Zinc came to mind as a culprit because of the way trace minerals interact during bone development, he says. While zinc is now a common supplement in nursery pig diets, there”s some evidence that zinc at 3,000 parts per million approaches toxicity. The skeleton may act as a reservoir, absorbing excess zinc to protect the animal from toxic zinc compounds that might be absorbed into the body. Once zinc is absorbed into bone it stays there; the animal”s body has a hard time mobilizing it out.

In the current trial at the Swine Research Center, Crenshaw hopes to find out whether high levels of zinc in young pigs” bones affect bone growth and development as the animal grows. If so, the negative consequences – broken bones and lameness – might show up in market-weight animals and breeding stock.
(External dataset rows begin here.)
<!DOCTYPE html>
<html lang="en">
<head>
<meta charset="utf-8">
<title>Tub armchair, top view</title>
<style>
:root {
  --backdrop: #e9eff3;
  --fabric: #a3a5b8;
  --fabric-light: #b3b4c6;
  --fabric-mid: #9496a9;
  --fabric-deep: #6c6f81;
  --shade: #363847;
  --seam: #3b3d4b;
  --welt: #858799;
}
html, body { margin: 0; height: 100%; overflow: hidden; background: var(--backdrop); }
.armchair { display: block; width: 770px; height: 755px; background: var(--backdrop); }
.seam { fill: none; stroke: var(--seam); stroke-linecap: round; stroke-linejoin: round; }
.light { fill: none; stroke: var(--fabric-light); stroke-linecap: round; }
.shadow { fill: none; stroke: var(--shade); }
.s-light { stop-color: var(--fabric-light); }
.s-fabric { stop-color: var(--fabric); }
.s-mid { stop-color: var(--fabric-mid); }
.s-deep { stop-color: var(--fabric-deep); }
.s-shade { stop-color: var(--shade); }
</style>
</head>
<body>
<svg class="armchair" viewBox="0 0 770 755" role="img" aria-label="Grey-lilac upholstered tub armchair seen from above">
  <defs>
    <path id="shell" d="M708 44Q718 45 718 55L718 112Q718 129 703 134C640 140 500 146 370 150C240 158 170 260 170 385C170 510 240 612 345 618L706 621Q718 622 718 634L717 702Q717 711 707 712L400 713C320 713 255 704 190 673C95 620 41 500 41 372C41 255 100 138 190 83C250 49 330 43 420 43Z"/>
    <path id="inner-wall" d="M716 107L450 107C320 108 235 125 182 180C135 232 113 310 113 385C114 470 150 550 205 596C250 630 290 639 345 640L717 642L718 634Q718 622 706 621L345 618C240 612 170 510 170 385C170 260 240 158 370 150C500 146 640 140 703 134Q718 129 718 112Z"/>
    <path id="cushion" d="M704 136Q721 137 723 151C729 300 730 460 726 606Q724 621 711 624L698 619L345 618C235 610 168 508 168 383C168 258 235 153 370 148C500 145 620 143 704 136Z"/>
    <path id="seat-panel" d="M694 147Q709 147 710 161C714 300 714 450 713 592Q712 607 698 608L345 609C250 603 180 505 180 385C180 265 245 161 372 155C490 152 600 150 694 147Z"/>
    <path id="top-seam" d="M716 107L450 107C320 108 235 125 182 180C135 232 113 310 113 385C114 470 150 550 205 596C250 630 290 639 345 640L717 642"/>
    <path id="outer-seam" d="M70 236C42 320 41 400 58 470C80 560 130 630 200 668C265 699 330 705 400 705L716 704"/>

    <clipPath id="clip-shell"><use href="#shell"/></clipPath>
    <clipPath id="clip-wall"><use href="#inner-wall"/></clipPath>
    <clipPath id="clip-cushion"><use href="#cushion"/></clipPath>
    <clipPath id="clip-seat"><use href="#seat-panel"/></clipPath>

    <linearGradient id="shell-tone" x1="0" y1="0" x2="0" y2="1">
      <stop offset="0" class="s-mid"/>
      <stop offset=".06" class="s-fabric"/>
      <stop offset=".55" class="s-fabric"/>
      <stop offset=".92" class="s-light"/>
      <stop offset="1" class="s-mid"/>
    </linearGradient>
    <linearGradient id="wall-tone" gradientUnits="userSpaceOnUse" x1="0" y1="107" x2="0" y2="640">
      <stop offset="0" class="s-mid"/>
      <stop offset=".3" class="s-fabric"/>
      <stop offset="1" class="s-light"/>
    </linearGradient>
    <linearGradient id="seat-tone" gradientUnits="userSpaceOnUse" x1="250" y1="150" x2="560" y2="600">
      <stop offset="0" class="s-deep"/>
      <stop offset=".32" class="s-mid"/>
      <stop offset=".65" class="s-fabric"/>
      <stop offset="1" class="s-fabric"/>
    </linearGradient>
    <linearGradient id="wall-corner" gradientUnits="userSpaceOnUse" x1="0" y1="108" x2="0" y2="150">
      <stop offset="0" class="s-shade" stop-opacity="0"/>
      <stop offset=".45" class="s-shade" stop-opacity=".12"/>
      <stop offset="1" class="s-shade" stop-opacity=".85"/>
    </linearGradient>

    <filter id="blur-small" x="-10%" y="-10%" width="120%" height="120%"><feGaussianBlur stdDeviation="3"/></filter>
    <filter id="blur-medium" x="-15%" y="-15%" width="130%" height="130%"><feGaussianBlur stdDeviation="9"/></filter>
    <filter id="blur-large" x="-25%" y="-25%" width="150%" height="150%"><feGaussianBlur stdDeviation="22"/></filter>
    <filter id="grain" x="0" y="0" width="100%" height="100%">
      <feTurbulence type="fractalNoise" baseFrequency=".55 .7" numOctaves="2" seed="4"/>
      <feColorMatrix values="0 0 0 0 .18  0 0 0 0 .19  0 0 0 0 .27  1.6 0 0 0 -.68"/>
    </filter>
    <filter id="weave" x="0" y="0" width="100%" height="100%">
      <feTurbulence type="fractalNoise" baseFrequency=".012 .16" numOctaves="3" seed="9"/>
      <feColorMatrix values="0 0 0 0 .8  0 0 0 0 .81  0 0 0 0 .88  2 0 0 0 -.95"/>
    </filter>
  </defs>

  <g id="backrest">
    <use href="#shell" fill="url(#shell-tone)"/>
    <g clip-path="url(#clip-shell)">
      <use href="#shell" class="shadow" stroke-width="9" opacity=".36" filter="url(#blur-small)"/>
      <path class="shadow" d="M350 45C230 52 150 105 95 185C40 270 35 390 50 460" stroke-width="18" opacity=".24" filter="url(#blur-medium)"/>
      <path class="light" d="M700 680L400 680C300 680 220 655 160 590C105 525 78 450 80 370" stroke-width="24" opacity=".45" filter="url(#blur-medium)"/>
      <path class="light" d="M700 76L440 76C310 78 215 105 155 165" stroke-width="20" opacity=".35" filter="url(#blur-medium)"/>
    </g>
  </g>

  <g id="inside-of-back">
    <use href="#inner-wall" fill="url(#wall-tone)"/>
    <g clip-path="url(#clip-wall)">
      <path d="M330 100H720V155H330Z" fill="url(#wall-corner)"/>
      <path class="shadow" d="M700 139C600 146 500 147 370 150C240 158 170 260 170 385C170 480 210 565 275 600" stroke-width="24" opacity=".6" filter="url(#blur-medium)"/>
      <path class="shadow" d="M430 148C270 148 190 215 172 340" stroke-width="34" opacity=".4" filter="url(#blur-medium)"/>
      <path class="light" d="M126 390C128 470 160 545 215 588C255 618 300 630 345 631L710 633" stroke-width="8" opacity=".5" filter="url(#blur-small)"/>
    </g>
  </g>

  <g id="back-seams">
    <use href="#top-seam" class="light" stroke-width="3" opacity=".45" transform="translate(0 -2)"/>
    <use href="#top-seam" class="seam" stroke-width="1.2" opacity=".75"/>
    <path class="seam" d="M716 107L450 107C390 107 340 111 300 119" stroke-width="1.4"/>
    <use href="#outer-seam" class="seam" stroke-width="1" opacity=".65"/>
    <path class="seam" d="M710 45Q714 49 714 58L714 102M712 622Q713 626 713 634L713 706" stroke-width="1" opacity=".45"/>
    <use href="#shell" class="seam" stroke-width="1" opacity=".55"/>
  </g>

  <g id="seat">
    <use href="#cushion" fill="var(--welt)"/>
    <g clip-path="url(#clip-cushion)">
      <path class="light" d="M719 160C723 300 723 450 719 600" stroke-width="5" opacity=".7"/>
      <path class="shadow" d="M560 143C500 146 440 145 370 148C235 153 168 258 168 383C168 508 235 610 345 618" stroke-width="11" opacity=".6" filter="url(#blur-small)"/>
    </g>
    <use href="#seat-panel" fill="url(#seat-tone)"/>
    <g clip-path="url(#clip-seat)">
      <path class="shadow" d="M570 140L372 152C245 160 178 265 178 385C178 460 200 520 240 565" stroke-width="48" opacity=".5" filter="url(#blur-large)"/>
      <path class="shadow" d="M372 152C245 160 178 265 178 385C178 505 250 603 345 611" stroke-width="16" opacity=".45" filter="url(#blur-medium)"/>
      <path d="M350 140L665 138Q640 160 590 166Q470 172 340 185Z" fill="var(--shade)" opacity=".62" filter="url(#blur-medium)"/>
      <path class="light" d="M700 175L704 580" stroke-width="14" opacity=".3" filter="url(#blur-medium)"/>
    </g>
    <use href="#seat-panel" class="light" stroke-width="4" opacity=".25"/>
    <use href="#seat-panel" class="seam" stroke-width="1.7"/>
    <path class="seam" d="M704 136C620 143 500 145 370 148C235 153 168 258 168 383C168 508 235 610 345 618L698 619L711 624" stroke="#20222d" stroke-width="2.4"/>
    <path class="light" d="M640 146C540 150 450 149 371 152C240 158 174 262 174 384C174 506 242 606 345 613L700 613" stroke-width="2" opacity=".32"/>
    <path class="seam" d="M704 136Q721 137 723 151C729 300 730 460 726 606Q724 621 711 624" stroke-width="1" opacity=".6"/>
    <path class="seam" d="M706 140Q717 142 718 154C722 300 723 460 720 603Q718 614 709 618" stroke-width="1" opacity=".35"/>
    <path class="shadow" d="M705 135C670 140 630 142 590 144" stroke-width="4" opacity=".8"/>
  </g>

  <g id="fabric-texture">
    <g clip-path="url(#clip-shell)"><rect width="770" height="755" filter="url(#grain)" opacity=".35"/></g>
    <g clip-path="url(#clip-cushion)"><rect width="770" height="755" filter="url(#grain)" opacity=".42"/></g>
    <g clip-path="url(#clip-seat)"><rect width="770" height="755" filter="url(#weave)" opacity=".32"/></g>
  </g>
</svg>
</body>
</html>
Zinc is often supplemented in swine nursery diets because it helps to maintain growth rates and performance. Low levels of antibiotics in animal feeds also improve animal performance and growth rates. However, this “subtherapeutic” antibiotic feeding raises concerns about the development of antibiotic-resistant bacteria that pose human health problems. As routine antibiotic feeding comes under increasing scrutiny, the industry has begun looking for non-antibiotic feed additives that will maintain growth rate and performance. Additions of 3,000 parts per million of zinc is one approach being used.

Crenshaw notes that the livestock industry is also under pressure to reduce phosphorus and calcium in animal manure, which means reducing levels of these elements in livestock diets. Lower phosphorus and calcium levels in diets, plus extra zinc, may be combining to produce weak-boned animals, he says. Low levels of phosphorus and calcium may increase the toxicity of zinc in the animal.

Crenshaw is also part of a North-Central Region study looking at another form of zinc that might maintain animal performance without affecting bone development. Other feeding and management strategies are also being looked at to maintain performance without using trace elements or antibiotics, he says.

This research was supported by PIC, USA of Franklin, Kentucky and state funding to the UW-Madison College of Agricultural and Life Sciences. Crenshaw discussed these findings at the 1999 national meeting of the American Society of Animal Science in Indianapolis.